== What the task asks ==
In the data, extract each line that holds the string "floor".

[[ Data supplied open ]]

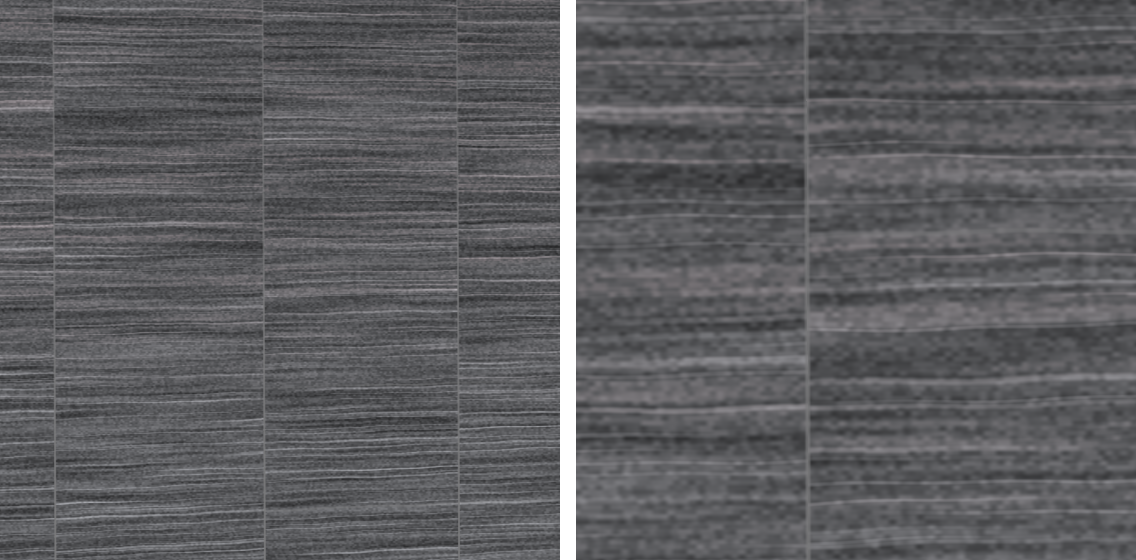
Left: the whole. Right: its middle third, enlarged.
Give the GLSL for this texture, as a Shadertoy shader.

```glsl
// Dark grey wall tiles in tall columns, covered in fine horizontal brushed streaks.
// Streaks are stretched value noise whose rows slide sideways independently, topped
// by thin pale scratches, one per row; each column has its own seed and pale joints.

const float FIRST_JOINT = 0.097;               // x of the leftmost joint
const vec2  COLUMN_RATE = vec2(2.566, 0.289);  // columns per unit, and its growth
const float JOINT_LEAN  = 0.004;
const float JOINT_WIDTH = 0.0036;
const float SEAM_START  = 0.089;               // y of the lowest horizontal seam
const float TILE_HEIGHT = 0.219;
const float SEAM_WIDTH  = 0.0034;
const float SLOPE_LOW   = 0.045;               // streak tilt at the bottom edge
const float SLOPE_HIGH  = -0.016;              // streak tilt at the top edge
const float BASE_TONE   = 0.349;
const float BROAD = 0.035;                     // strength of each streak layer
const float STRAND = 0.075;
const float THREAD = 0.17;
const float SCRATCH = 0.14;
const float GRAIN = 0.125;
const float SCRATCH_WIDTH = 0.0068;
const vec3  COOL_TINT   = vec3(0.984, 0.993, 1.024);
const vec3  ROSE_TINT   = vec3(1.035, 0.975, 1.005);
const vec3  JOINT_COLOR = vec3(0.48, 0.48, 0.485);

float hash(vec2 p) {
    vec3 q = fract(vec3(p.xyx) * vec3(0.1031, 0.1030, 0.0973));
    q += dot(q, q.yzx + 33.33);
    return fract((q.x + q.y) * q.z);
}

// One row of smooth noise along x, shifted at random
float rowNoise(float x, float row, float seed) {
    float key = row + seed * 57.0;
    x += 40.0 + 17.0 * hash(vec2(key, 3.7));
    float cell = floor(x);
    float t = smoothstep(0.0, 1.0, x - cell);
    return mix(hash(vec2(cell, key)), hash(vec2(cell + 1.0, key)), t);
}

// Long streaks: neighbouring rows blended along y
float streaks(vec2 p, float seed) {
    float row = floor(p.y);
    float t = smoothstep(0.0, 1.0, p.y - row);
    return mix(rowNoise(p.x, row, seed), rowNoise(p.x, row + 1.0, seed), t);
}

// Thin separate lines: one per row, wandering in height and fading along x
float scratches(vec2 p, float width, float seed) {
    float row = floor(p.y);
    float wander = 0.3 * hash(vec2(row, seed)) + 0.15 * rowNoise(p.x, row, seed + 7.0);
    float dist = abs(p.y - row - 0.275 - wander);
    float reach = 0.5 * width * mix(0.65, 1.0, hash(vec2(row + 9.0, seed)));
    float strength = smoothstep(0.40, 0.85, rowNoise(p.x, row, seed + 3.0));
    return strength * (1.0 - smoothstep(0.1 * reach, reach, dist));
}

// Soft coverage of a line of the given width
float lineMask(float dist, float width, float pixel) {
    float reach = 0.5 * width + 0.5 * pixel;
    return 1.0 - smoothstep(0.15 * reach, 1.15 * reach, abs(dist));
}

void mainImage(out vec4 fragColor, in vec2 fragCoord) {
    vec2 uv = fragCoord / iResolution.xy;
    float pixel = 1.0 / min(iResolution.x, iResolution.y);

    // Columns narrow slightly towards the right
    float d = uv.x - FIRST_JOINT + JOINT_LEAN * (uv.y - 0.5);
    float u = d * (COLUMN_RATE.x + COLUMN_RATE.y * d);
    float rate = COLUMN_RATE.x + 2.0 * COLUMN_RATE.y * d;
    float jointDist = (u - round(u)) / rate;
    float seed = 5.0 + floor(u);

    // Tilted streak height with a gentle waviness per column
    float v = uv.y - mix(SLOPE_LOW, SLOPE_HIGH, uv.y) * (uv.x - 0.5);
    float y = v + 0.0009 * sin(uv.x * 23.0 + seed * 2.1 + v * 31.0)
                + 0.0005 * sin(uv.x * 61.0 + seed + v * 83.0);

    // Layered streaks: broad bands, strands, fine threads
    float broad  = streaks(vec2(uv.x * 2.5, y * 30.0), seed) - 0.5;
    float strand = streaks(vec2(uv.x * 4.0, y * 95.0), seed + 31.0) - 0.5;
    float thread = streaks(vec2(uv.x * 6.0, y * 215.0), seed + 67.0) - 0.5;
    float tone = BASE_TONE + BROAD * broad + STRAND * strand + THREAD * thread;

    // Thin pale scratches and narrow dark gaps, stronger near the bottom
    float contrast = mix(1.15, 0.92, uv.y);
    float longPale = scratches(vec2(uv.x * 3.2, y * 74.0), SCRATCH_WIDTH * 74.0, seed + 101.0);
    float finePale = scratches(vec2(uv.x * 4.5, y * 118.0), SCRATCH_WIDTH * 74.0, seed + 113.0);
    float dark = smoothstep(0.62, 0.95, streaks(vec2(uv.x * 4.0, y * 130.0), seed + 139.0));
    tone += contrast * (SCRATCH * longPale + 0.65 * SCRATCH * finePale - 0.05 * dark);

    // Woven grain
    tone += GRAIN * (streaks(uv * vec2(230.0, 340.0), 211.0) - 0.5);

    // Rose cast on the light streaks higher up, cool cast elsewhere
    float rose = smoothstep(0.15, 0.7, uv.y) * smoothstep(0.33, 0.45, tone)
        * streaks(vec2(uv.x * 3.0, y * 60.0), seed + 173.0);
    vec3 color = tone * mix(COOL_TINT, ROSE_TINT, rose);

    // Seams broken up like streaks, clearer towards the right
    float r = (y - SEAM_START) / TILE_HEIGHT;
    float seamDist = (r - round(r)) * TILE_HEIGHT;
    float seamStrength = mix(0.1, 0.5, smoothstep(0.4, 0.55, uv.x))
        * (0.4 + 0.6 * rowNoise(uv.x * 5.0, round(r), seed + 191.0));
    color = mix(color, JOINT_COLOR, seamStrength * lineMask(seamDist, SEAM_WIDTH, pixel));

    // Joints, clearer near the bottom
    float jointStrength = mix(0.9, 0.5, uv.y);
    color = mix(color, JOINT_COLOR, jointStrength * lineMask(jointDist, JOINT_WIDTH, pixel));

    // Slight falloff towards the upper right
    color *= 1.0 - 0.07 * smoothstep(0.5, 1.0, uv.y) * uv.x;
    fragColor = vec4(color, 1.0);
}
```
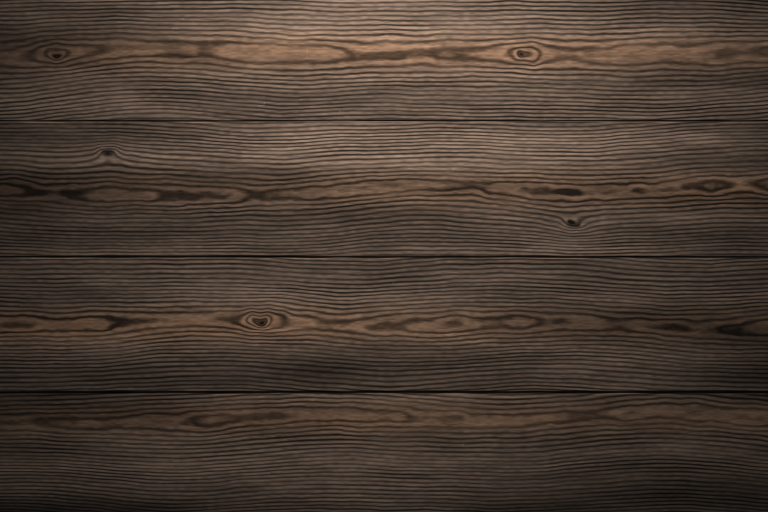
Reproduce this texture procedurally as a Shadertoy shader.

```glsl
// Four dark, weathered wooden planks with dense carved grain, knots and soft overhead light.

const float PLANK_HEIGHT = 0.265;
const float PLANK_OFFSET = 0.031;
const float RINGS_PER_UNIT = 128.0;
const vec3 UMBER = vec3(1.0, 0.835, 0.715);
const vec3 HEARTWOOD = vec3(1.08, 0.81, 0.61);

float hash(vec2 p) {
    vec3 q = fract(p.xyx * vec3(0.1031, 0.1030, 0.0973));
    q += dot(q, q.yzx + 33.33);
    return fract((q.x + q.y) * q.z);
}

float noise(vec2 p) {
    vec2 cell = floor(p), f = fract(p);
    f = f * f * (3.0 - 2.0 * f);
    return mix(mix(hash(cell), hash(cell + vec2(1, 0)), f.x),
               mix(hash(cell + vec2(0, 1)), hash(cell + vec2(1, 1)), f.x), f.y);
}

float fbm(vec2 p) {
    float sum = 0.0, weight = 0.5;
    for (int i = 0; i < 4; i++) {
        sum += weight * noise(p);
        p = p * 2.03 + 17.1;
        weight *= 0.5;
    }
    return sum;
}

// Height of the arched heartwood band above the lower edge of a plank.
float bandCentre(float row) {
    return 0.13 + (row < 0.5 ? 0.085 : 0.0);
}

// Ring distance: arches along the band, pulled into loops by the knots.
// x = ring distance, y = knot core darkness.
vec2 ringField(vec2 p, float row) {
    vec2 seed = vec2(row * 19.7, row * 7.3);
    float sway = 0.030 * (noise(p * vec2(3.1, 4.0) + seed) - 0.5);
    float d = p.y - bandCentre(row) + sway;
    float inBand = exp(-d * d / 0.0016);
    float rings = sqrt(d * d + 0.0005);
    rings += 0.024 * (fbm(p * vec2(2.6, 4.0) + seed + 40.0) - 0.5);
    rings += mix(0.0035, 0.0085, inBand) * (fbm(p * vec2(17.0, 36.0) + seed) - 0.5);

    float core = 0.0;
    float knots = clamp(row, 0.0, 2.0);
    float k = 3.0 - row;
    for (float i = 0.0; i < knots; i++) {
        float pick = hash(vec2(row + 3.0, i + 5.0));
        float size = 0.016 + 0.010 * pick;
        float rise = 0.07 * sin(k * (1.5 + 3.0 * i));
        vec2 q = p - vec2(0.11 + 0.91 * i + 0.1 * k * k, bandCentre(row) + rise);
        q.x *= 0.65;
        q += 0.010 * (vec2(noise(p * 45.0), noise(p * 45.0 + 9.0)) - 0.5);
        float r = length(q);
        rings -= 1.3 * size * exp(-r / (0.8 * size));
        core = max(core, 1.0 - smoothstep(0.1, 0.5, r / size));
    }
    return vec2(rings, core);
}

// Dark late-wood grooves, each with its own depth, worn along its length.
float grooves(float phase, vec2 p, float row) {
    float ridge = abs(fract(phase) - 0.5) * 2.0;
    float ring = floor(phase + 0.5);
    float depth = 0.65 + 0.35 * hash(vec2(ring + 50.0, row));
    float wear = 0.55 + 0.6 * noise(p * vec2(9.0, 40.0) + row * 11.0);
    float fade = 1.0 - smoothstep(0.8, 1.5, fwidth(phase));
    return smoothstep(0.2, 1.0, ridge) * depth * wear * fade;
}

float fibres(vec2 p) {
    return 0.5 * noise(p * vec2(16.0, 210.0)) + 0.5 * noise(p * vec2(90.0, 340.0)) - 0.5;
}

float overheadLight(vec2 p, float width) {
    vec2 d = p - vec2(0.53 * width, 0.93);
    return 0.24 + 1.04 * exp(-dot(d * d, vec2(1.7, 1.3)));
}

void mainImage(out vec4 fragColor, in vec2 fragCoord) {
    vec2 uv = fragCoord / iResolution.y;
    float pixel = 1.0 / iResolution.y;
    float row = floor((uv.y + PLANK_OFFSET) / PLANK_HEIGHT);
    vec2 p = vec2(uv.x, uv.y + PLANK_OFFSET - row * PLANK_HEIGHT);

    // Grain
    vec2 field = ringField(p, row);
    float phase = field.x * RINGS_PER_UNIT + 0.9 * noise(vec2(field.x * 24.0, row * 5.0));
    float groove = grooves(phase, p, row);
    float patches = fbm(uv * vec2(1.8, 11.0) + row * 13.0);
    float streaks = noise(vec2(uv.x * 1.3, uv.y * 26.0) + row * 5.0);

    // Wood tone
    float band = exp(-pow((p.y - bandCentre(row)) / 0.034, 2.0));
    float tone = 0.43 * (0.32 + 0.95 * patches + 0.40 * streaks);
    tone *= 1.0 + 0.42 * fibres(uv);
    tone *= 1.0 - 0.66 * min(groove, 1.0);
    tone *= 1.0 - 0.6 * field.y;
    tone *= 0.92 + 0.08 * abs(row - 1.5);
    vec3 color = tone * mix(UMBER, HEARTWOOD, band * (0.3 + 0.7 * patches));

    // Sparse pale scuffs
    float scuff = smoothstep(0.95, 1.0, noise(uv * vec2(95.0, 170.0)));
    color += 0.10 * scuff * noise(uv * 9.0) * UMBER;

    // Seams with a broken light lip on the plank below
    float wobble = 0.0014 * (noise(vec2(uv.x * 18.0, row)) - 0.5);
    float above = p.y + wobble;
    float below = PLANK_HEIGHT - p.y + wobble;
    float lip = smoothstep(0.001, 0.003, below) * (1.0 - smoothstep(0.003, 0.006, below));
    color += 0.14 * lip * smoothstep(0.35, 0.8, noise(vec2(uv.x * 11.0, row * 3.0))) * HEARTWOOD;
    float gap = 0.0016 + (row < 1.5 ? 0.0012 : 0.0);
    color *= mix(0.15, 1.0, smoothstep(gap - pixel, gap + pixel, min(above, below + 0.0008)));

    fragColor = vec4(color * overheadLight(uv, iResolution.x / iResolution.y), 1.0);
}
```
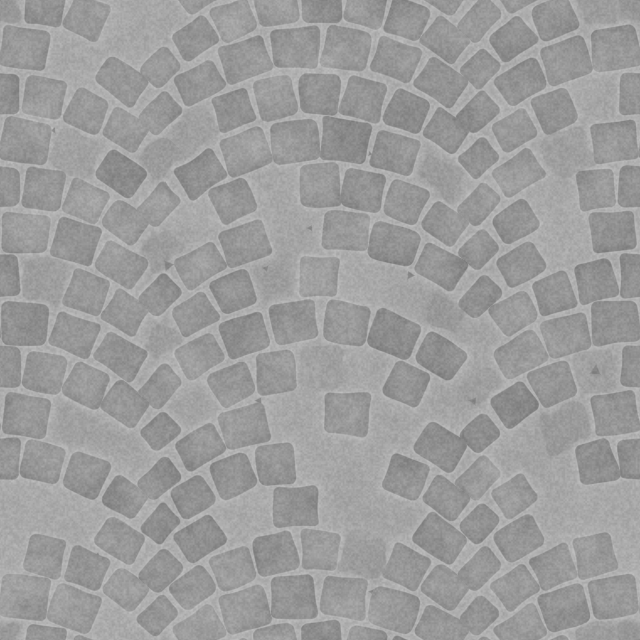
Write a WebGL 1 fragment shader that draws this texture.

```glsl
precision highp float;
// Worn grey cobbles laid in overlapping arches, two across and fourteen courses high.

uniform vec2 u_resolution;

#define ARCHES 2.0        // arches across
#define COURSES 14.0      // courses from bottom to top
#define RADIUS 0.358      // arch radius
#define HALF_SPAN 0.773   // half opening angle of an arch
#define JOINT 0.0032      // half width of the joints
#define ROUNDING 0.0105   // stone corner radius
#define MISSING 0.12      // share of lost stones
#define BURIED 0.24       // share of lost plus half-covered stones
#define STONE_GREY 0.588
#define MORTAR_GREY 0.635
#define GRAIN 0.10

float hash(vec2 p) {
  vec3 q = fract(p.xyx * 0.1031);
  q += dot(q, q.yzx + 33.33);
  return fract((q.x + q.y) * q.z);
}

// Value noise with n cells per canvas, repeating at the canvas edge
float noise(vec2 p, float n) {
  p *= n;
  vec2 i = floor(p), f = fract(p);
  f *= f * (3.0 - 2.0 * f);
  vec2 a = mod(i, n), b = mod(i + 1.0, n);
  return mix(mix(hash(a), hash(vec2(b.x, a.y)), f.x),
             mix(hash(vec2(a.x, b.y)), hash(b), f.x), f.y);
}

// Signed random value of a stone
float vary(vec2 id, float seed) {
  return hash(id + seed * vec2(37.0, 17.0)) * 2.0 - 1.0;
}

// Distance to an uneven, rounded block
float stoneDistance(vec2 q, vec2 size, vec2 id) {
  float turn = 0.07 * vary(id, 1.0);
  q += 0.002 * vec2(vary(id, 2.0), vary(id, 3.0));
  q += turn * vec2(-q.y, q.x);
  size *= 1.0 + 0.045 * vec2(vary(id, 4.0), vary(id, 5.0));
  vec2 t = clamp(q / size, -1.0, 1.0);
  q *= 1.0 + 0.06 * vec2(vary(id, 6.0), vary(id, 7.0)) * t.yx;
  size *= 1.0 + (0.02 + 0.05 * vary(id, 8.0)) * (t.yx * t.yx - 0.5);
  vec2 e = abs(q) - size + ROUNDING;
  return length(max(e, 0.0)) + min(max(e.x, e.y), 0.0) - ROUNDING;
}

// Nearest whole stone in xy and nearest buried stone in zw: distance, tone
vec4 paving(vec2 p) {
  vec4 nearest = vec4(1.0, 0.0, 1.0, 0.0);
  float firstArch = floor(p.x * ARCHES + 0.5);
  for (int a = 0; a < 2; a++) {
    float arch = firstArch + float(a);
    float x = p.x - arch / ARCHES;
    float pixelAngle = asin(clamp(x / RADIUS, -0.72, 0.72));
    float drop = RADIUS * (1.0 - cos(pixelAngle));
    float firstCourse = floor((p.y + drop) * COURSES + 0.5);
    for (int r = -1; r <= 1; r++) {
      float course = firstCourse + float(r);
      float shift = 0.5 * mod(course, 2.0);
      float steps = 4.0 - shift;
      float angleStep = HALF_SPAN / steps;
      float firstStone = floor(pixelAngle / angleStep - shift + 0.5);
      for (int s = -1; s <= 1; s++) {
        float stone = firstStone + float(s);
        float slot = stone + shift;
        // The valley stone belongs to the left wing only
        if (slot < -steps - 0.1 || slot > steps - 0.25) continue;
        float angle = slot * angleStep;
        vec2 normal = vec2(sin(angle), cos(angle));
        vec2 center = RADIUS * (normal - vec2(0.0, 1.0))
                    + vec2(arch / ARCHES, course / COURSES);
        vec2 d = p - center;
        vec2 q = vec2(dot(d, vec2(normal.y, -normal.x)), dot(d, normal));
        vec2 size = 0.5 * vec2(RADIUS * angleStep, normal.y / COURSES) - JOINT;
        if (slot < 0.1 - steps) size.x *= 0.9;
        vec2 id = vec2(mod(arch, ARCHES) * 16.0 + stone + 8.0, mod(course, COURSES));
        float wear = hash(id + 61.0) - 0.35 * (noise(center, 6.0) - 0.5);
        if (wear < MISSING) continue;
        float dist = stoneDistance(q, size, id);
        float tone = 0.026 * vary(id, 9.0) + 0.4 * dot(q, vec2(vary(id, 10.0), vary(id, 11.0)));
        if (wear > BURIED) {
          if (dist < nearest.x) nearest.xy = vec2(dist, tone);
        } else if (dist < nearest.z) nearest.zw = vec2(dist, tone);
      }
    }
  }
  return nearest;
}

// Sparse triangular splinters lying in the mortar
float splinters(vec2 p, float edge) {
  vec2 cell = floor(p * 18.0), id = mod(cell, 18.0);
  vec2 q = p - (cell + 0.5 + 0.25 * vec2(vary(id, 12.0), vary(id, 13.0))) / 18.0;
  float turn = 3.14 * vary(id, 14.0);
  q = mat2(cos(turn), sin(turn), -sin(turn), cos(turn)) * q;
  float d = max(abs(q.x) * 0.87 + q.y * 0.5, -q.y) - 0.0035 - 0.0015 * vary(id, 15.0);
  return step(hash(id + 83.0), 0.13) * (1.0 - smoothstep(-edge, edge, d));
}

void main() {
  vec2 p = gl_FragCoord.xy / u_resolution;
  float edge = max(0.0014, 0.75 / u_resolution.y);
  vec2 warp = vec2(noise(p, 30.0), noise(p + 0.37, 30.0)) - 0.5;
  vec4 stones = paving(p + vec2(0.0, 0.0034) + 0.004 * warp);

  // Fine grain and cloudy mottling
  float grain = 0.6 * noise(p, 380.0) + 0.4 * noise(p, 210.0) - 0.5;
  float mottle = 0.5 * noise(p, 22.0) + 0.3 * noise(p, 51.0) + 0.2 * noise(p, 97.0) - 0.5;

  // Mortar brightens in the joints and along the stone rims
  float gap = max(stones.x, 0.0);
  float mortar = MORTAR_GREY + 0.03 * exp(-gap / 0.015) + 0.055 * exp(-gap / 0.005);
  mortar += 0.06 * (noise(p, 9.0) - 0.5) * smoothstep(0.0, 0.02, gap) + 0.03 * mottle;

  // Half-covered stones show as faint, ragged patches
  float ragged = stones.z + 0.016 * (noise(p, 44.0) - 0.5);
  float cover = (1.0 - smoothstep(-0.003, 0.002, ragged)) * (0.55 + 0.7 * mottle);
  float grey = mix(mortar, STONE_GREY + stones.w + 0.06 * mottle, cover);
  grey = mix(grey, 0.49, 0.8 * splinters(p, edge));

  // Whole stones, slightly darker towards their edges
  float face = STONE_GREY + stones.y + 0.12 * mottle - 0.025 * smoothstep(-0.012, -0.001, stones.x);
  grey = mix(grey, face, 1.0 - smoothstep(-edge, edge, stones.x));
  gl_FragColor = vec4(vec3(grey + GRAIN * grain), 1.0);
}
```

[[ Data supplied closed ]]

== Response area ==
    float cell = floor(x);
    float row = floor(p.y);
    float row = floor(p.y);
    float seed = 5.0 + floor(u);
    vec2 cell = floor(p), f = fract(p);
    float ring = floor(phase + 0.5);
    float row = floor((uv.y + PLANK_OFFSET) / PLANK_HEIGHT);
  vec2 i = floor(p), f = fract(p);
  float firstArch = floor(p.x * ARCHES + 0.5);
    float firstCourse = floor((p.y + drop) * COURSES + 0.5);
      float firstStone = floor(pixelAngle / angleStep - shift + 0.5);
  vec2 cell = floor(p * 18.0), id = mod(cell, 18.0);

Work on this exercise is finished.